Until, that is, dear Flavia de Luce emerged.
While I would like to think that I am quite an adventurous reader – fiction? sure! Science fiction? Sure! Fantasy? Sure! Non-fiction of various kinds? Sure! – there are two sections of the library that I’ve never quite ventured to: Westerns and Mysteries. I also don’t really read romances but that tends to be filed under Fiction in most libraries….
Anyway, so back to the mystery of Mysteries. I’m just not quite sure why I’ve never quite bonded with them. Because there’s good stuff there like Agatha Christie and Laurie R. King, and… Patricia Highsmith? There are plenty of others I can’t think of right now, and in the first place, don’t really know much about. Please enlighten me in the comments, do!

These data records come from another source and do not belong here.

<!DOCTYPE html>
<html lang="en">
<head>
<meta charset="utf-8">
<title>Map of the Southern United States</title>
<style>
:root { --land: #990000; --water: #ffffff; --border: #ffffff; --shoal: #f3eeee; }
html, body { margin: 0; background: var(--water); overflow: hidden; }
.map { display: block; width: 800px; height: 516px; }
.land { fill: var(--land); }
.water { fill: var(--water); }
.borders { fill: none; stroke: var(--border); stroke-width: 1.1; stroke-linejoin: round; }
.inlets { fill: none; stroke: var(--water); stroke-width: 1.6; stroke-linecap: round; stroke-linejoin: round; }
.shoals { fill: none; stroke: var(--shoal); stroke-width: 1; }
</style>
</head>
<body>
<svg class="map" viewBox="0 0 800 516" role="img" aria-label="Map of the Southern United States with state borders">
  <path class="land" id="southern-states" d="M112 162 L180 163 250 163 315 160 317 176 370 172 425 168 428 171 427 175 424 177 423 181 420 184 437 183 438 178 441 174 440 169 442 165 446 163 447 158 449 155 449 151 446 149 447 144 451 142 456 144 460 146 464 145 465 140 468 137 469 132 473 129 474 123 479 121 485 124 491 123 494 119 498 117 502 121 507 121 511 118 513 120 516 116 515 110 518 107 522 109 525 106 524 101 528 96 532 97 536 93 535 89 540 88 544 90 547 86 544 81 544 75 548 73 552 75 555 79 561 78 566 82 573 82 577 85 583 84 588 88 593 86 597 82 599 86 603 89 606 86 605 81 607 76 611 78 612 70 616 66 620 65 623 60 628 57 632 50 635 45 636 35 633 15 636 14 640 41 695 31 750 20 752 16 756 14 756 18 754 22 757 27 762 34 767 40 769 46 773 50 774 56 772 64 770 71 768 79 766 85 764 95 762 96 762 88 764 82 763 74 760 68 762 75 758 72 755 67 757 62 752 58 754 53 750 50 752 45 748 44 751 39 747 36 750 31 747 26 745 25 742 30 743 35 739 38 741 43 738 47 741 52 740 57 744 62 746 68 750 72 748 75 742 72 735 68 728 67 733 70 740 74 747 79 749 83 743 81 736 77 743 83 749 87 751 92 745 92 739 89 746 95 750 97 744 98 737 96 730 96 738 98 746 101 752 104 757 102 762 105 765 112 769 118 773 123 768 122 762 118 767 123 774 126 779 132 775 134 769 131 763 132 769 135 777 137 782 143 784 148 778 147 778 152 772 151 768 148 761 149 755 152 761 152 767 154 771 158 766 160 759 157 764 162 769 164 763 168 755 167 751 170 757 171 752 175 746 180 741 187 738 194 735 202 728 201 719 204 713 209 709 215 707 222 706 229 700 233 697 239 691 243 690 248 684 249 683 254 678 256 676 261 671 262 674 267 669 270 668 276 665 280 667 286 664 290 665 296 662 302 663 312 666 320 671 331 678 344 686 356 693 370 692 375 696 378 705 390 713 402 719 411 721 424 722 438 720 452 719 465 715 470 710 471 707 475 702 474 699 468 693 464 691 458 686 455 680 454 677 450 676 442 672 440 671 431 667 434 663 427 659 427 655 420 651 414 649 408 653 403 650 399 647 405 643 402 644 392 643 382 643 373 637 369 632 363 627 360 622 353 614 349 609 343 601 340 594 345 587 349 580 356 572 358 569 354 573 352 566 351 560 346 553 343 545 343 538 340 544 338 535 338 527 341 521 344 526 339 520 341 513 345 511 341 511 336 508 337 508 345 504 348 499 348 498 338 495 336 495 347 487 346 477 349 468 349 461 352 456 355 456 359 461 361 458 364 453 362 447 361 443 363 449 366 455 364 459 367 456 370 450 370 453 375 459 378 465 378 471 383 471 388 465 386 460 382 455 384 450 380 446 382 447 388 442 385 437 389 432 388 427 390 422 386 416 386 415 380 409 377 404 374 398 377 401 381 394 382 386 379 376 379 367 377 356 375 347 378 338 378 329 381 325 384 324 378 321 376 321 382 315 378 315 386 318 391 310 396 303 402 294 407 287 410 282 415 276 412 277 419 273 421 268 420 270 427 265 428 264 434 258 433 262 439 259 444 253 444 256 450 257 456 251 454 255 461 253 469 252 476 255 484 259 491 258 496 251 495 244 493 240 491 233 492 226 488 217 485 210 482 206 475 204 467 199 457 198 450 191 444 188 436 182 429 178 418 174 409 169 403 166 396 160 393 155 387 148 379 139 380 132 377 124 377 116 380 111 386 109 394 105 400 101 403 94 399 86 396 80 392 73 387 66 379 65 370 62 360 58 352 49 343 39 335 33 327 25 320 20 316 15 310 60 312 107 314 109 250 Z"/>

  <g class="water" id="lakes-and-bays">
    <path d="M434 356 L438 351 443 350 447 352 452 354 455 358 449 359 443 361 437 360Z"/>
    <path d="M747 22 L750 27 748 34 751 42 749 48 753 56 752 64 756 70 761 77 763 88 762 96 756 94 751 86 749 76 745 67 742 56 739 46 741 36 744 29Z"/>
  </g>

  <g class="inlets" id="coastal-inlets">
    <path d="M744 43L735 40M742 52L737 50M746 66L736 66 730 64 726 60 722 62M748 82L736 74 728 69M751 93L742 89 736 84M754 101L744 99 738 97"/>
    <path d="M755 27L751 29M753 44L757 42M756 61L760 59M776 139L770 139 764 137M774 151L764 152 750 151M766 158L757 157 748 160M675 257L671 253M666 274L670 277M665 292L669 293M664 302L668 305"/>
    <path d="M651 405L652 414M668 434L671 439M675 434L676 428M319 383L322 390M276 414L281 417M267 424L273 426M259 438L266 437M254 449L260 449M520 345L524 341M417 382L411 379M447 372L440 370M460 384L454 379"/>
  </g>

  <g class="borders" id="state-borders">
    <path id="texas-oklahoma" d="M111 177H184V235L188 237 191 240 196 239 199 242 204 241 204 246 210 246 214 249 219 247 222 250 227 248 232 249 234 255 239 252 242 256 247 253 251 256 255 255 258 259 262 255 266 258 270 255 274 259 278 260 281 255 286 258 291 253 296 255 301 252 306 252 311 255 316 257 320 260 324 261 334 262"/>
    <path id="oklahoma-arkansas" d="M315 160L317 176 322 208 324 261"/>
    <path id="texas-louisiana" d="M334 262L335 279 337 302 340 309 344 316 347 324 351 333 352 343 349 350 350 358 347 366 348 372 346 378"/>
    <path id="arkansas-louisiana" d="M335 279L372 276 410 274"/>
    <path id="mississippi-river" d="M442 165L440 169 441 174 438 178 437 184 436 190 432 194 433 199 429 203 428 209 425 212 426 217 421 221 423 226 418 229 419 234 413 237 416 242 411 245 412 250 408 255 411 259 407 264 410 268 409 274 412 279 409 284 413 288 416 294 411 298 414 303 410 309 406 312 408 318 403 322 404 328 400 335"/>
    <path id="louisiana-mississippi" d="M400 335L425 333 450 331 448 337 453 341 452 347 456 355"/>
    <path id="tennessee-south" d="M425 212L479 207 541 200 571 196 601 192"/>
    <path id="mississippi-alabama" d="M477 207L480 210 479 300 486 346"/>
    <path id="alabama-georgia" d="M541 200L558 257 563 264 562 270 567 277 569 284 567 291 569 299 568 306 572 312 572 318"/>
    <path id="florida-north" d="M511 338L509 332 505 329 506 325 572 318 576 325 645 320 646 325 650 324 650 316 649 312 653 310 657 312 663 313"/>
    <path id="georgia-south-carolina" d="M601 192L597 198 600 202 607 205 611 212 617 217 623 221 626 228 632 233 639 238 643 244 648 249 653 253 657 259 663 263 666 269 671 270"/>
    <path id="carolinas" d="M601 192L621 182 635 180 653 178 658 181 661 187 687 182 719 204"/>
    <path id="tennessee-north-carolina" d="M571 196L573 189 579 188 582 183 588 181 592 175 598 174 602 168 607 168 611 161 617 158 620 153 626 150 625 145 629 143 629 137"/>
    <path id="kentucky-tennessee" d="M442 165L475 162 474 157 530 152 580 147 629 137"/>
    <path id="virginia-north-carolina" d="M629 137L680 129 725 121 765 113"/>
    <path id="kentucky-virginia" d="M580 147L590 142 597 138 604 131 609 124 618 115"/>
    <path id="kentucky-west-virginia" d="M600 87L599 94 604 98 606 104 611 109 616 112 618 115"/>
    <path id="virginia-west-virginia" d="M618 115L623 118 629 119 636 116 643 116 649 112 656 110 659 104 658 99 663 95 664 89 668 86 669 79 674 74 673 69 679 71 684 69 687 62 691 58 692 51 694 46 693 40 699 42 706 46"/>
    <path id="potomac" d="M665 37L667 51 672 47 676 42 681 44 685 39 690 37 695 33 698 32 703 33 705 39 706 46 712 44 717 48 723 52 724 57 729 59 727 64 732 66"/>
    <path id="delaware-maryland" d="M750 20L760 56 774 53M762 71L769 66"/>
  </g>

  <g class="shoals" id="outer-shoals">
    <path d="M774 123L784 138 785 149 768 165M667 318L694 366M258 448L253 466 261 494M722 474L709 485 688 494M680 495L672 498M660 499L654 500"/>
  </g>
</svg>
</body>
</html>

Then there was Flavia. This eccentric precocious 11-year-old with a passion for chemistry, poisons and sleuthing, whose sisters torment her, whose father mostly ignores her, who is sometimes too smart for her own good, has won me over. She is very much a take-it-or-leave-it kind of character – you either love her or you don’t. But I’m guessing that with the success of this series, it’s more of the former.
And with A Red Herring Without Mustard, the third book in the series, the fun continues. Fun perhaps isn’t the right word when there’s an attempted murder of a gypsy fortune teller and then another corpse turns up in their sleepy village. But it is a light enjoyable read. It’s not the sleuthing that I enjoy reading about but Flavia’s insights into her late mother Harriet’s life, her interactions with the amusing Inspector Hewitt as well as the other personalities, and the 1950s setting in this English village.
This is one mystery series I can’t wait to read more of. Could you recommend me another?
This is my third read for the RIP VI challenge.